* _What you are asked to do_: Only the lines that hold "LAVENDER" should be in the answer, each copied from the data below.

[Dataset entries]

══════

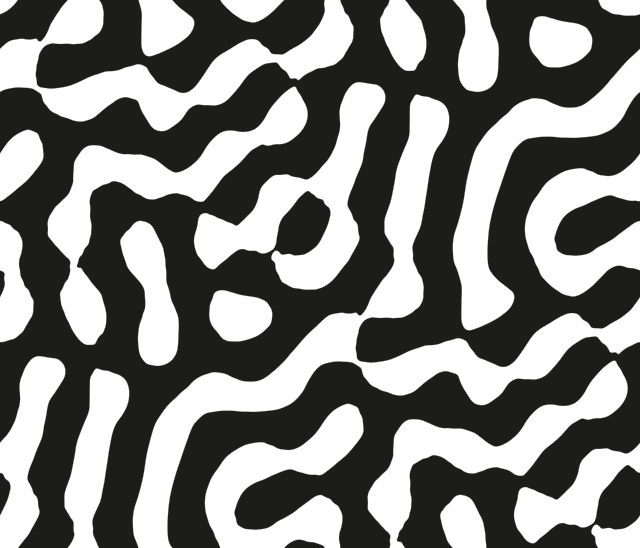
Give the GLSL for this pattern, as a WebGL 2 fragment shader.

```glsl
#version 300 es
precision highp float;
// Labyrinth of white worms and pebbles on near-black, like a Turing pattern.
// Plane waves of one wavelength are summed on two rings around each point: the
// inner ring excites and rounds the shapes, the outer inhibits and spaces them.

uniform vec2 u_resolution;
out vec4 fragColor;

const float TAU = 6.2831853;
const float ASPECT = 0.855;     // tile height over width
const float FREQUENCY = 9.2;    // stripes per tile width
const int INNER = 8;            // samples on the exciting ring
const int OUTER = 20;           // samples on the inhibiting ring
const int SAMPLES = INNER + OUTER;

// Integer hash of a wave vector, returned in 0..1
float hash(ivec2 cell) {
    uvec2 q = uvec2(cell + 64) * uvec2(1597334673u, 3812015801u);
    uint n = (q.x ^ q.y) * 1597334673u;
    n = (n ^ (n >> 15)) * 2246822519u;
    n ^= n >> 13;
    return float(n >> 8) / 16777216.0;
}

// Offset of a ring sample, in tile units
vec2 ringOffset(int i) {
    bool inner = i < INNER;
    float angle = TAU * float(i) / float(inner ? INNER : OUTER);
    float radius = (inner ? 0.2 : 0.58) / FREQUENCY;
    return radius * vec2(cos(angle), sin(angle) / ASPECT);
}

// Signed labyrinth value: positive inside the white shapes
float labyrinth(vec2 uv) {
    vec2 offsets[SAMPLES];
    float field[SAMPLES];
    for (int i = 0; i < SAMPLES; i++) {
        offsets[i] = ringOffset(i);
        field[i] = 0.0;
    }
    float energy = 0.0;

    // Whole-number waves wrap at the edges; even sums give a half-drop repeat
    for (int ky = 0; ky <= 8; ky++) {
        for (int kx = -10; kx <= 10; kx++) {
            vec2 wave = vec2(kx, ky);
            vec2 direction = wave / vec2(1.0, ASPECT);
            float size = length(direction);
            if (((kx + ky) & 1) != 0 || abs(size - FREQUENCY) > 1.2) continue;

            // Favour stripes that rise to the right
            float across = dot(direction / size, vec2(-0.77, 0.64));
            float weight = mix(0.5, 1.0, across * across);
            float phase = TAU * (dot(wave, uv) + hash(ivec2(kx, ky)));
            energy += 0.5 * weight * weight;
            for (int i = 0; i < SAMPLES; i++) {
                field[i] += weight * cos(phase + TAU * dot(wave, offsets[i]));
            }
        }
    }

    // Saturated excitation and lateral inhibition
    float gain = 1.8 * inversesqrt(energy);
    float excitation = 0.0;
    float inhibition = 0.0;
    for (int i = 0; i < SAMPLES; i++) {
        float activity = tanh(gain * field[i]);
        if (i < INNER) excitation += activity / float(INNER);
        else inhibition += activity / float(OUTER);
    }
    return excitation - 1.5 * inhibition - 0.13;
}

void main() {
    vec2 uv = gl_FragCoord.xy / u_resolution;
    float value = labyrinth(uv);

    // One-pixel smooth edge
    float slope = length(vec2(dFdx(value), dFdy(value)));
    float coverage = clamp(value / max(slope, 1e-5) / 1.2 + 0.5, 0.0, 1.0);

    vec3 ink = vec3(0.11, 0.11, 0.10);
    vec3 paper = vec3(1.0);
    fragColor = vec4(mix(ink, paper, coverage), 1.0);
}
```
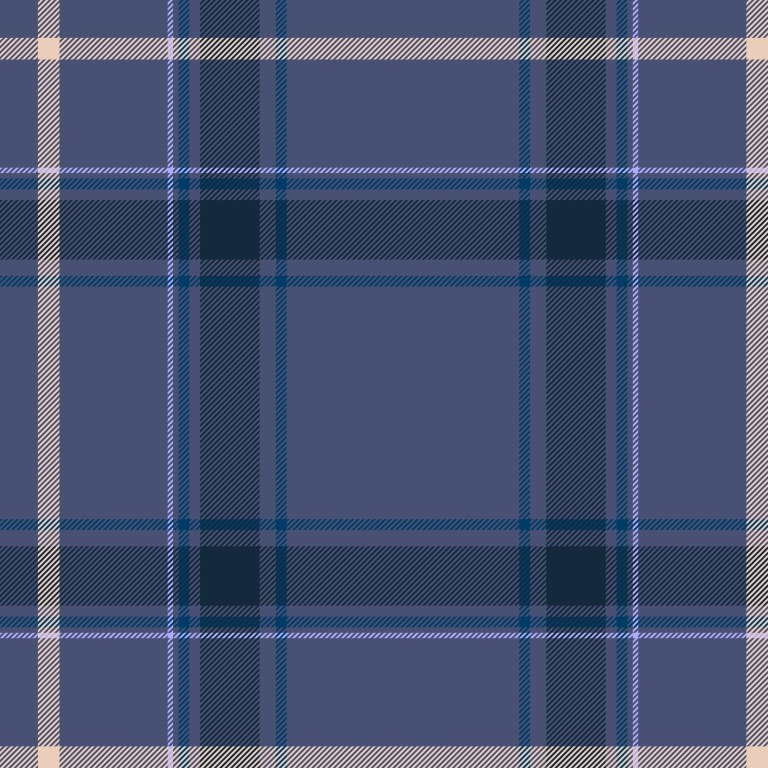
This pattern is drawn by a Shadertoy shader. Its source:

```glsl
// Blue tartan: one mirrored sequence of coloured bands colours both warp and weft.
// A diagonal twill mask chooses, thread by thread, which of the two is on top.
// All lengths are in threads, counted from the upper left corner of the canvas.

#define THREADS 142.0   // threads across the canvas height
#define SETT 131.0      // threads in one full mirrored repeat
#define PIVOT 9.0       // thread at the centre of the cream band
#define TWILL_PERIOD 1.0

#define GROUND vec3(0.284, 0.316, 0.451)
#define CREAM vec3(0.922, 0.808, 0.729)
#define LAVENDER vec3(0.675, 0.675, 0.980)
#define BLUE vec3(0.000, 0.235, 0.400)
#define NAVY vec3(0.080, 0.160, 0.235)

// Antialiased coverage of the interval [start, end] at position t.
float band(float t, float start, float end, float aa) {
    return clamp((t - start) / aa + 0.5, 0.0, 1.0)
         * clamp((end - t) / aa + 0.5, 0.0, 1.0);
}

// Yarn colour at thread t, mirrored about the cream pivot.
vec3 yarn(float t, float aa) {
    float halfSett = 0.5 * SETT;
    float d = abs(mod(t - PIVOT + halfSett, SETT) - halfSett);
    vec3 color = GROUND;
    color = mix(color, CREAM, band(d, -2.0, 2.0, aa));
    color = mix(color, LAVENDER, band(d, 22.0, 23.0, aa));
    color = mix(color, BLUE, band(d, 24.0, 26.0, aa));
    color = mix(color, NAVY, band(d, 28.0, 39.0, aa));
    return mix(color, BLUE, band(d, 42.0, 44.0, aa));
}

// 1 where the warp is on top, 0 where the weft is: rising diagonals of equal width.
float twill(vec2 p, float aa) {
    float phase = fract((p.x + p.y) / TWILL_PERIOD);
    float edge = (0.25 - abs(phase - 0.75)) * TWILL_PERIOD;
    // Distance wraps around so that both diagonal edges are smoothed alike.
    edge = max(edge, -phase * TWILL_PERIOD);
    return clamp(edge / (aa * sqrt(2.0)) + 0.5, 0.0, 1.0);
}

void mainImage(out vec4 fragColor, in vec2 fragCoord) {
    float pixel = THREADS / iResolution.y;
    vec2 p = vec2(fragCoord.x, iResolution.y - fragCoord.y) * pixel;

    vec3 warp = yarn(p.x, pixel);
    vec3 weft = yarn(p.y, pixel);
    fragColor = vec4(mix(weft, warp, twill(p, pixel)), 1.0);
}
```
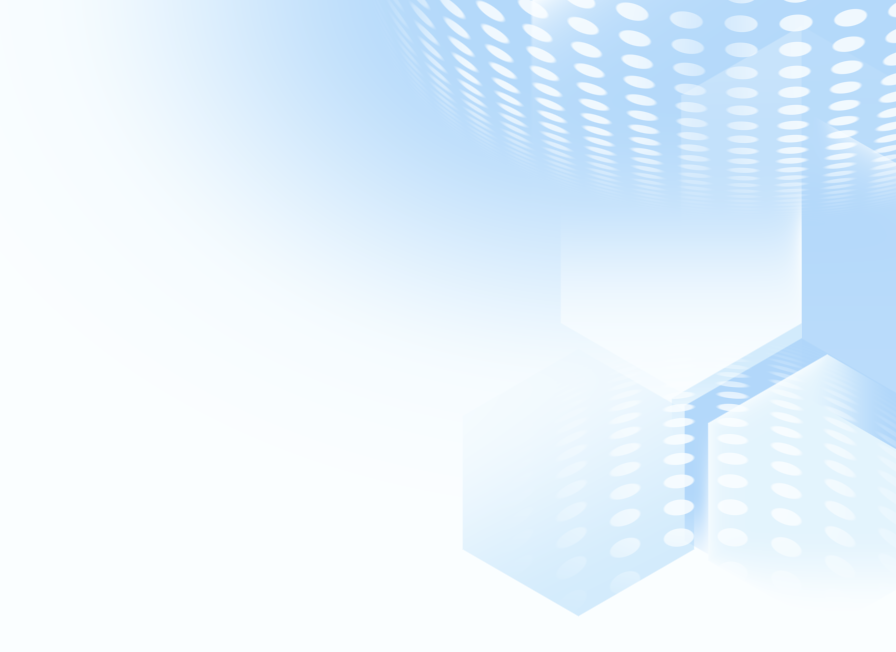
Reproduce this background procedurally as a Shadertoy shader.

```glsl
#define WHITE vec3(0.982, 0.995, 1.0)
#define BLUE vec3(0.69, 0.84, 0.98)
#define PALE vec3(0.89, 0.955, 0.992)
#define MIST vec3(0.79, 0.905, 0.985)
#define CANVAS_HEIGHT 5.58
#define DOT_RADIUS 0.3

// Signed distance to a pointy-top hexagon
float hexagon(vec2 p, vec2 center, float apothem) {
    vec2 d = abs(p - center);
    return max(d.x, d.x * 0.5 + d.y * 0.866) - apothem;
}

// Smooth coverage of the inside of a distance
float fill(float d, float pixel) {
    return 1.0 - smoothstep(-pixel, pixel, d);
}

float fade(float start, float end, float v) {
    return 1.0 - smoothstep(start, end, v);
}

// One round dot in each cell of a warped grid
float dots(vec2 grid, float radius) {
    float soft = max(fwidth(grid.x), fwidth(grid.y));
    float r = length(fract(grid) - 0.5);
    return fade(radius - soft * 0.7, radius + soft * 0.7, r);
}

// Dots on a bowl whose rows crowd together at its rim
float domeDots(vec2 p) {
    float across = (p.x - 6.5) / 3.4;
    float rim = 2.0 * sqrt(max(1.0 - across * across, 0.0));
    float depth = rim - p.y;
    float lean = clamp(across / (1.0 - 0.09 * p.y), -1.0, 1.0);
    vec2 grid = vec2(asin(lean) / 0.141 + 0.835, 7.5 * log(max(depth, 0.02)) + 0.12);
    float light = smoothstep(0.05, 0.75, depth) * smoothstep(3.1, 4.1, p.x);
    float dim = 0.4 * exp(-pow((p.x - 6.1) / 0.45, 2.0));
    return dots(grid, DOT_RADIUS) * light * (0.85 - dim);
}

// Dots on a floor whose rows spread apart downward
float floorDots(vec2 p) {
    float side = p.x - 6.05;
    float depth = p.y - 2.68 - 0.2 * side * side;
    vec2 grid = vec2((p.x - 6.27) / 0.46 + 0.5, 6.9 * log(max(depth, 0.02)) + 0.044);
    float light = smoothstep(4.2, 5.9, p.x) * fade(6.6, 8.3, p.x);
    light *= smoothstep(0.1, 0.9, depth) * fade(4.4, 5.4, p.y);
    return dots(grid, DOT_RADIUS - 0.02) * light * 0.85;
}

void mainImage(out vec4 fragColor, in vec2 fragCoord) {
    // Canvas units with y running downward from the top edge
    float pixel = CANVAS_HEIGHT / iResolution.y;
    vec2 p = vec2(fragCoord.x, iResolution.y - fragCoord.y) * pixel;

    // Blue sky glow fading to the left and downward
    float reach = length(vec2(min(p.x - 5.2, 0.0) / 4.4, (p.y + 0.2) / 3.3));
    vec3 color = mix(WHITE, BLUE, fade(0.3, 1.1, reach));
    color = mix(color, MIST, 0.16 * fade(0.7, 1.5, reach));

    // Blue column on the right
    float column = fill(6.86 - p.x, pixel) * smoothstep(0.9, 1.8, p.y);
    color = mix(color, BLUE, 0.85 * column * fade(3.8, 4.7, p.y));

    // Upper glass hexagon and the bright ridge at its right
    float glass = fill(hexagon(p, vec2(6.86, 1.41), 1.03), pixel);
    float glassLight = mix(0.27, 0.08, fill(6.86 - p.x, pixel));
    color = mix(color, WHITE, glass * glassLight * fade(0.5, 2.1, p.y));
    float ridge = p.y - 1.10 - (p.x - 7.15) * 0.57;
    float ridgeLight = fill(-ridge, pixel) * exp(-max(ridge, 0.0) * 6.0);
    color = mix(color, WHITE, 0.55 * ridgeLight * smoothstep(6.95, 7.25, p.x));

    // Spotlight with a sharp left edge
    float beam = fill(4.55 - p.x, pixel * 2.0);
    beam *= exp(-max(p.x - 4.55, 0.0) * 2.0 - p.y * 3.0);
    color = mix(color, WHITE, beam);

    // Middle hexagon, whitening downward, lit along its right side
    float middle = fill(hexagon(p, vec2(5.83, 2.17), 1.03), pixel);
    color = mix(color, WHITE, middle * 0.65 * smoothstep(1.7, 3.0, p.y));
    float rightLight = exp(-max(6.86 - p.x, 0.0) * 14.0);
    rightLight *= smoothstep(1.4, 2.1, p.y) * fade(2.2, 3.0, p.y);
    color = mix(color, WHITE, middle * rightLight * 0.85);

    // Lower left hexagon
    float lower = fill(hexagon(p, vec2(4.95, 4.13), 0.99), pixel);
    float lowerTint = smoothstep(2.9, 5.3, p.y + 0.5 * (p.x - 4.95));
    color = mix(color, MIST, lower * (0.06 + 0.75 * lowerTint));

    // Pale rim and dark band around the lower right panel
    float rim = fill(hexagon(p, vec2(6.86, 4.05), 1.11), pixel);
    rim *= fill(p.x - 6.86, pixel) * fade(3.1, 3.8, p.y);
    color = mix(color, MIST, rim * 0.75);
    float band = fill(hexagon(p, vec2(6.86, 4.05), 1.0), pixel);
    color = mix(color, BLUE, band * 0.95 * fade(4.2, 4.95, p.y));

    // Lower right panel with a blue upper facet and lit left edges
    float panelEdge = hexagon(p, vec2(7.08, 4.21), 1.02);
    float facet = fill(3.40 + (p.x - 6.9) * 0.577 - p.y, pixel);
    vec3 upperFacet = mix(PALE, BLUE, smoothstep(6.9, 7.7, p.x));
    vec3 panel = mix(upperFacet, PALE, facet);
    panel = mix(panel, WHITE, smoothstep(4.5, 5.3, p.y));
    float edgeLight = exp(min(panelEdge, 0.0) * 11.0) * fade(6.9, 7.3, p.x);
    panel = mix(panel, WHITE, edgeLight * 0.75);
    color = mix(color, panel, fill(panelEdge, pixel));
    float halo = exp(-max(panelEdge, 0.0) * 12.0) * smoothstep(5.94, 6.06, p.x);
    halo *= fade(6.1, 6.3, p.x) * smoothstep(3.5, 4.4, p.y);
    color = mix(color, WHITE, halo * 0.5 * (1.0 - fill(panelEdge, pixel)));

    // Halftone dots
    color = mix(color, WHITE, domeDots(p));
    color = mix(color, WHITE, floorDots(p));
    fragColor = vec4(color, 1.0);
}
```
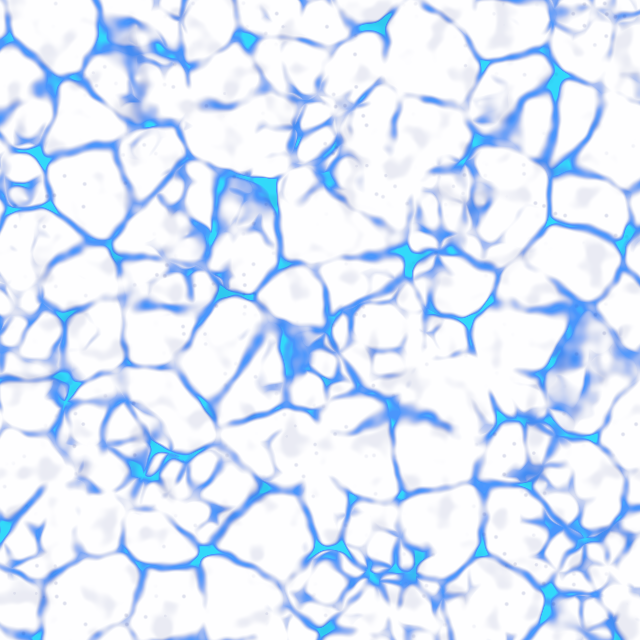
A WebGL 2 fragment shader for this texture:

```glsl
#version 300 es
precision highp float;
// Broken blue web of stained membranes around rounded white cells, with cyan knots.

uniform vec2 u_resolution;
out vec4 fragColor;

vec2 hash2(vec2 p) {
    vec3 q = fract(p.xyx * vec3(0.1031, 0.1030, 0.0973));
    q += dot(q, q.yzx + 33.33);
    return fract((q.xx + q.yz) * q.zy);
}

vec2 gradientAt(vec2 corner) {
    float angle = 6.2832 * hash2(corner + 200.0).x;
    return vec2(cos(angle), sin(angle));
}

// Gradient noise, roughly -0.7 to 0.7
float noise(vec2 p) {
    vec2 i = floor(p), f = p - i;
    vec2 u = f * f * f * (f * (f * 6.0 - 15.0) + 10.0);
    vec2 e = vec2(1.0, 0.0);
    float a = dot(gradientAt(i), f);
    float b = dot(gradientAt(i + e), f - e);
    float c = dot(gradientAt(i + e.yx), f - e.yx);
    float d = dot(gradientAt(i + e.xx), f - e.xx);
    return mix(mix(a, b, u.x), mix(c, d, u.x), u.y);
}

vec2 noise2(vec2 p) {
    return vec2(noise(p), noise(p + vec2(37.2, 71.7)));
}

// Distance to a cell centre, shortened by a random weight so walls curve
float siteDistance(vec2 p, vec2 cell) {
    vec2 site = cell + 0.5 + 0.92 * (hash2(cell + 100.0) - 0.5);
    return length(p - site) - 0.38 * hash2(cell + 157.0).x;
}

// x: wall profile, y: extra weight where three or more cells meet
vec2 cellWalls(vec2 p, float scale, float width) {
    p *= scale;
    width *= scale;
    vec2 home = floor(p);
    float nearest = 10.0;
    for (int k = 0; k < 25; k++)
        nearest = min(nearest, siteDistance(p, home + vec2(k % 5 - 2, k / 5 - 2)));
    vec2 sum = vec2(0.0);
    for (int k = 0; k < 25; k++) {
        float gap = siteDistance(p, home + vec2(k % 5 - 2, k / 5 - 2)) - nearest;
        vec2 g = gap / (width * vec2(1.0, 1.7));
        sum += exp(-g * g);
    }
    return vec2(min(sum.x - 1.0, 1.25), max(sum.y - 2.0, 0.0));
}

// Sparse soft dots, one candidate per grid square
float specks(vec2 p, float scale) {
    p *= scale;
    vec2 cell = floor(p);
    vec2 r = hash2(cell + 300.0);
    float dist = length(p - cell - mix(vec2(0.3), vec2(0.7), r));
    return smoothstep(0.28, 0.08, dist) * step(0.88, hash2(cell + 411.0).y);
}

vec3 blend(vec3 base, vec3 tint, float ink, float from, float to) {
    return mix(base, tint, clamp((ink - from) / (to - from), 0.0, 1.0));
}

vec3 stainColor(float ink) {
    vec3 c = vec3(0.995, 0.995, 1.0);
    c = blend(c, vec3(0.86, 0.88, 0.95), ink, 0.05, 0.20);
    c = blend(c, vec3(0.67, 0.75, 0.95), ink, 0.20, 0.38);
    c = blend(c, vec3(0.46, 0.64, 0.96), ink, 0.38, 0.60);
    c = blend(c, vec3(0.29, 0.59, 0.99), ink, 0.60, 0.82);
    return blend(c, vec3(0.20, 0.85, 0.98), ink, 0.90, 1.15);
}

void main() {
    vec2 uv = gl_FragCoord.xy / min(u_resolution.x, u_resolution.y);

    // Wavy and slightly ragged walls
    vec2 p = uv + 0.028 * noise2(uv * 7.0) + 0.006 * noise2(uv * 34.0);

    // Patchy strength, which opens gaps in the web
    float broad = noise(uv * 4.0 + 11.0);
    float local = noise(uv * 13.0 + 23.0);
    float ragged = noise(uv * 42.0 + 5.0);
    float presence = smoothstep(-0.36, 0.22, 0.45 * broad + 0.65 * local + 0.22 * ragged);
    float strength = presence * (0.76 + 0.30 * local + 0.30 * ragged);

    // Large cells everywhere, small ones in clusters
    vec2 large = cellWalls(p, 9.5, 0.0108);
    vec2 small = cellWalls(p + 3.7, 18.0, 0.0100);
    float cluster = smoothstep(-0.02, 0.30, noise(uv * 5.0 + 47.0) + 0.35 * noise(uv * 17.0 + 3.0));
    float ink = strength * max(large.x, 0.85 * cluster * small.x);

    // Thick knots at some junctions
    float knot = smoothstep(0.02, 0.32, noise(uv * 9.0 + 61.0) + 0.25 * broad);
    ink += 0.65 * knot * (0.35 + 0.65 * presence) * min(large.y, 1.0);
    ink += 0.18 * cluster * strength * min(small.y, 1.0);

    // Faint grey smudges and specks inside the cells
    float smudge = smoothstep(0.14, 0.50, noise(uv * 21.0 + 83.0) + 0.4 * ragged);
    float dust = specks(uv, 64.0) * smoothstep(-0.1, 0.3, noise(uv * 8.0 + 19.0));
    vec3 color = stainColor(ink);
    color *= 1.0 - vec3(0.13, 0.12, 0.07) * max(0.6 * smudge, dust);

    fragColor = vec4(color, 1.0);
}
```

══════

* _Result_:
#define LAVENDER vec3(0.675, 0.675, 0.980)
    color = mix(color, LAVENDER, band(d, 22.0, 23.0, aa));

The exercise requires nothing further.